YOUR TASK: Please write out each entry below exactly as it appears.

Dataset items
◆ ◆ ◆

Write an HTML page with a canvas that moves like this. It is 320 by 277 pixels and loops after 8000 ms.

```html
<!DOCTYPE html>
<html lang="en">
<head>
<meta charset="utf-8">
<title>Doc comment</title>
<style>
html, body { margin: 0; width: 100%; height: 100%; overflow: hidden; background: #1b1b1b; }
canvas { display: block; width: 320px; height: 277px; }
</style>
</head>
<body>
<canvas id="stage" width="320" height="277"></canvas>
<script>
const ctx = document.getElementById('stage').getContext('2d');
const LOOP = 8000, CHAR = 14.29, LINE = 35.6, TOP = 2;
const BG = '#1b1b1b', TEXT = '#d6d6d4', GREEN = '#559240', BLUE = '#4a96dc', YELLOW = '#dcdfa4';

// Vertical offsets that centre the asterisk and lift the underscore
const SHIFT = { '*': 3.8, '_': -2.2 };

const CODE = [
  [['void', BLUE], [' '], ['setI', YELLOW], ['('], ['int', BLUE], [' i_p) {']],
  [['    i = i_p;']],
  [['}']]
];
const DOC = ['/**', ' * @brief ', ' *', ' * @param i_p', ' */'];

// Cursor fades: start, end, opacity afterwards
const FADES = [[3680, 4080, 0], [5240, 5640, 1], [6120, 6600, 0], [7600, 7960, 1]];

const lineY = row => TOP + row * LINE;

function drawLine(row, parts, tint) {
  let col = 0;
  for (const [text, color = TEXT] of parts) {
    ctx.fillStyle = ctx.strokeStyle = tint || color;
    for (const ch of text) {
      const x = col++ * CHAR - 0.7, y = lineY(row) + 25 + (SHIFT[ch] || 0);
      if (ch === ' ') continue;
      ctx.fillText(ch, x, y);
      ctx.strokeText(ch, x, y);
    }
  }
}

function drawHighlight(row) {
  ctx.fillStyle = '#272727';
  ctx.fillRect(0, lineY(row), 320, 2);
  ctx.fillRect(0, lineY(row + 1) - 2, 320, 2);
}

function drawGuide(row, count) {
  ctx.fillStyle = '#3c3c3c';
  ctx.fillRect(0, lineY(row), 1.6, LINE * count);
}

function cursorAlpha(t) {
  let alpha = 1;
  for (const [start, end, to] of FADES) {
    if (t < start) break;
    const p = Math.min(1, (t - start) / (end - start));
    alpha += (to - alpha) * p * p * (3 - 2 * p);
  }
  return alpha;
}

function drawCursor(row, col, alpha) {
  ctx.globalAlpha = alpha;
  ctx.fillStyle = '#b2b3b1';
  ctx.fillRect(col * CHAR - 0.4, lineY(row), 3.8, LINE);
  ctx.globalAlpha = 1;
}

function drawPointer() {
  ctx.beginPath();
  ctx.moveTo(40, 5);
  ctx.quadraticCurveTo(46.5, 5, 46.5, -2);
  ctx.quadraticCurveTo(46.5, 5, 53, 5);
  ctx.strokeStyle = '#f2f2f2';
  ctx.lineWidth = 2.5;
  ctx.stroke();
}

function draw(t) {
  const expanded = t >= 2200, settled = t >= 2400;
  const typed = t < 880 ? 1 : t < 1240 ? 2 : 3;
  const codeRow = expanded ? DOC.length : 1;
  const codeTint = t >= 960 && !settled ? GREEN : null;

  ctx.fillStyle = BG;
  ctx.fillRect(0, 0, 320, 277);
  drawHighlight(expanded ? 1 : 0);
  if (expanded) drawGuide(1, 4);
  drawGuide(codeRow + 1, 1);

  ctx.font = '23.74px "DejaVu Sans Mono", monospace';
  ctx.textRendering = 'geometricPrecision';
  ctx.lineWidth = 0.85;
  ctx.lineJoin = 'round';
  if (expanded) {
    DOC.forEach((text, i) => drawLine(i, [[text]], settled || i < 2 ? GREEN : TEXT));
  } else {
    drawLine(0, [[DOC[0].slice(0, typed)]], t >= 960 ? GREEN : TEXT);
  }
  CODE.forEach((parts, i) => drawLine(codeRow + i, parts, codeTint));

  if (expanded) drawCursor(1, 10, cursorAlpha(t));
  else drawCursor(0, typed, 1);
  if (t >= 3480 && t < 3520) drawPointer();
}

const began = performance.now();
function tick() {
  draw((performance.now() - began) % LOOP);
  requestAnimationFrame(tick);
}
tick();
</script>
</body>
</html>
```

◆ ◆ ◆

FINISHED EXERCISE:
Write an HTML page with a canvas that moves like this. It is 320 by 277 pixels and loops after 8000 ms.

```html
<!DOCTYPE html>
<html lang="en">
<head>
<meta charset="utf-8">
<title>Doc comment</title>
<style>
html, body { margin: 0; width: 100%; height: 100%; overflow: hidden; background: #1b1b1b; }
canvas { display: block; width: 320px; height: 277px; }
</style>
</head>
<body>
<canvas id="stage" width="320" height="277"></canvas>
<script>
const ctx = document.getElementById('stage').getContext('2d');
const LOOP = 8000, CHAR = 14.29, LINE = 35.6, TOP = 2;
const BG = '#1b1b1b', TEXT = '#d6d6d4', GREEN = '#559240', BLUE = '#4a96dc', YELLOW = '#dcdfa4';

// Vertical offsets that centre the asterisk and lift the underscore
const SHIFT = { '*': 3.8, '_': -2.2 };

const CODE = [
  [['void', BLUE], [' '], ['setI', YELLOW], ['('], ['int', BLUE], [' i_p) {']],
  [['    i = i_p;']],
  [['}']]
];
const DOC = ['/**', ' * @brief ', ' *', ' * @param i_p', ' */'];

// Cursor fades: start, end, opacity afterwards
const FADES = [[3680, 4080, 0], [5240, 5640, 1], [6120, 6600, 0], [7600, 7960, 1]];

const lineY = row => TOP + row * LINE;

function drawLine(row, parts, tint) {
  let col = 0;
  for (const [text, color = TEXT] of parts) {
    ctx.fillStyle = ctx.strokeStyle = tint || color;
    for (const ch of text) {
      const x = col++ * CHAR - 0.7, y = lineY(row) + 25 + (SHIFT[ch] || 0);
      if (ch === ' ') continue;
      ctx.fillText(ch, x, y);
      ctx.strokeText(ch, x, y);
    }
  }
}

function drawHighlight(row) {
  ctx.fillStyle = '#272727';
  ctx.fillRect(0, lineY(row), 320, 2);
  ctx.fillRect(0, lineY(row + 1) - 2, 320, 2);
}

function drawGuide(row, count) {
  ctx.fillStyle = '#3c3c3c';
  ctx.fillRect(0, lineY(row), 1.6, LINE * count);
}

function cursorAlpha(t) {
  let alpha = 1;
  for (const [start, end, to] of FADES) {
    if (t < start) break;
    const p = Math.min(1, (t - start) / (end - start));
    alpha += (to - alpha) * p * p * (3 - 2 * p);
  }
  return alpha;
}

function drawCursor(row, col, alpha) {
  ctx.globalAlpha = alpha;
  ctx.fillStyle = '#b2b3b1';
  ctx.fillRect(col * CHAR - 0.4, lineY(row), 3.8, LINE);
  ctx.globalAlpha = 1;
}

function drawPointer() {
  ctx.beginPath();
  ctx.moveTo(40, 5);
  ctx.quadraticCurveTo(46.5, 5, 46.5, -2);
  ctx.quadraticCurveTo(46.5, 5, 53, 5);
  ctx.strokeStyle = '#f2f2f2';
  ctx.lineWidth = 2.5;
  ctx.stroke();
}

function draw(t) {
  const expanded = t >= 2200, settled = t >= 2400;
  const typed = t < 880 ? 1 : t < 1240 ? 2 : 3;
  const codeRow = expanded ? DOC.length : 1;
  const codeTint = t >= 960 && !settled ? GREEN : null;

  ctx.fillStyle = BG;
  ctx.fillRect(0, 0, 320, 277);
  drawHighlight(expanded ? 1 : 0);
  if (expanded) drawGuide(1, 4);
  drawGuide(codeRow + 1, 1);

  ctx.font = '23.74px "DejaVu Sans Mono", monospace';
  ctx.textRendering = 'geometricPrecision';
  ctx.lineWidth = 0.85;
  ctx.lineJoin = 'round';
  if (expanded) {
    DOC.forEach((text, i) => drawLine(i, [[text]], settled || i < 2 ? GREEN : TEXT));
  } else {
    drawLine(0, [[DOC[0].slice(0, typed)]], t >= 960 ? GREEN : TEXT);
  }
  CODE.forEach((parts, i) => drawLine(codeRow + i, parts, codeTint));

  if (expanded) drawCursor(1, 10, cursorAlpha(t));
  else drawCursor(0, typed, 1);
  if (t >= 3480 && t < 3520) drawPointer();
}

const began = performance.now();
function tick() {
  draw((performance.now() - began) % LOOP);
  requestAnimationFrame(tick);
}
tick();
</script>
</body>
</html>
```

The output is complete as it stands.